From the entries that follow, copy each line containing the word "function".

○ ○ ○ ○

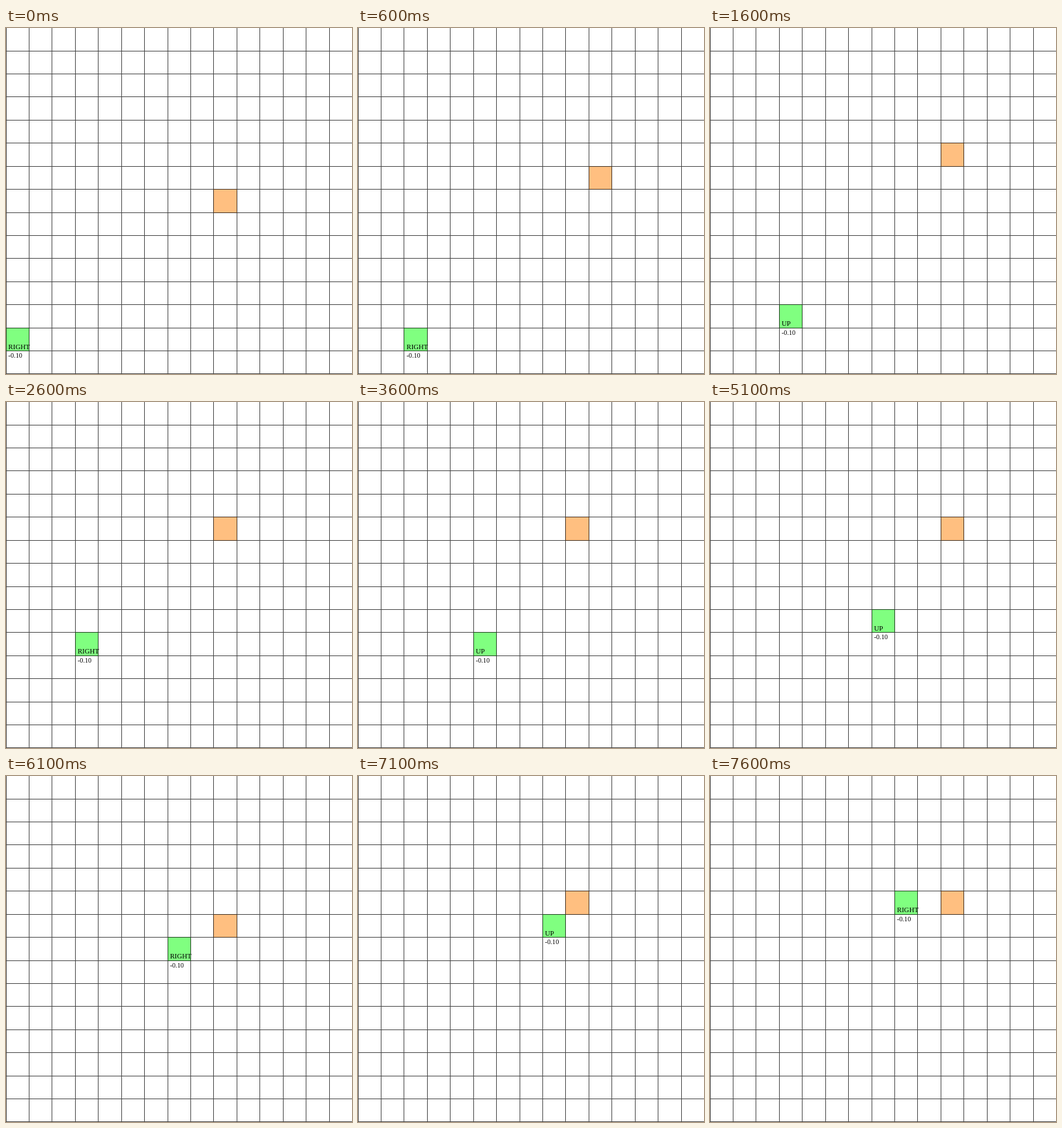
These frames come from a looping animation (531 px wide and 531 px high, 8 s). An HTML page with a canvas:

```html
<!DOCTYPE html>
<html lang="en">
<head>
<meta charset="utf-8">
<title>Grid chase</title>
<style>
  html, body { margin: 0; width: 100%; height: 100%; overflow: hidden; background: #fff; }
  canvas { display: block; }
</style>
</head>
<body>
<canvas id="stage" width="531" height="531"></canvas>
<script>
const ctx = document.getElementById("stage").getContext("2d");
const SIZE = 531, CELLS = 15, PITCH = 35.433;
const LOOP = 8000, FIRST_HOLD = 100, STEP = 500;

const lineX = i => Math.floor(i * PITCH);
const lineY = i => Math.min(SIZE - 1, Math.floor(i * PITCH - 0.4));

// The goal wanders at random; "." means it stays.
const goalMoves = "RU.UL.DURDULD.UR";
const offsets = { R: [1, 0], L: [-1, 0], U: [0, -1], D: [0, 1], ".": [0, 0] };
const move = ([x, y], key) => [x + offsets[key][0], y + offsets[key][1]];

// The agent reduces the larger distance, preferring UP on a tie.
const chooseAction = (agent, goal) =>
  goal[0] - agent[0] > agent[1] - goal[1] ? "RIGHT" : "UP";

function buildStates() {
  let agent = [0, 13], goal = [9, 7];
  const states = [];
  for (const key of goalMoves + ".") {
    const action = chooseAction(agent, goal);
    states.push({ agent, goal, action });
    agent = move(agent, action[0]);
    goal = move(goal, key);
  }
  return states;
}
const states = buildStates();

function fillCell([col, row], color) {
  const x = lineX(col), y = lineY(row);
  ctx.fillStyle = color;
  ctx.fillRect(x, y, lineX(col + 1) - x + 1, lineY(row + 1) - y + 1);
}

function drawGrid() {
  ctx.fillStyle = "rgba(0, 0, 0, 0.72)";
  ctx.beginPath();
  for (let i = 0; i <= CELLS; i++) {
    ctx.rect(lineX(i), 0, 1, SIZE);
    if (i > 0) ctx.rect(0, lineY(i), SIZE, 1);
  }
  ctx.fill();
}

function drawLabel([col, row], action) {
  const x = col * PITCH + 3.6, y = row * PITCH - 0.5;
  const write = (text, size, dy) => {
    ctx.font = `${size}px "Liberation Serif", serif`;
    ctx.fillText(text, x, y + dy);
  };
  ctx.fillStyle = "#000";
  write(action, 10.8, 32.6);
  write("-0.10", 10.2, 46);
}

function draw(time) {
  const index = time < FIRST_HOLD ? 0 : 1 + Math.floor((time - FIRST_HOLD) / STEP);
  const { agent, goal, action } = states[index];
  ctx.fillStyle = "#fff";
  ctx.fillRect(0, 0, SIZE, SIZE);
  fillCell(goal, "#ffbf80");
  fillCell(agent, "#80ff80");
  drawGrid();
  drawLabel(agent, action);
}

const start = performance.now();
function tick() {
  draw((performance.now() - start) % LOOP);
  requestAnimationFrame(tick);
}
tick();
</script>
</body>
</html>
```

○ ○ ○ ○

REPLY TO THE TASK ->
function buildStates() {
function fillCell([col, row], color) {
function drawGrid() {
function drawLabel([col, row], action) {
function draw(time) {
function tick() {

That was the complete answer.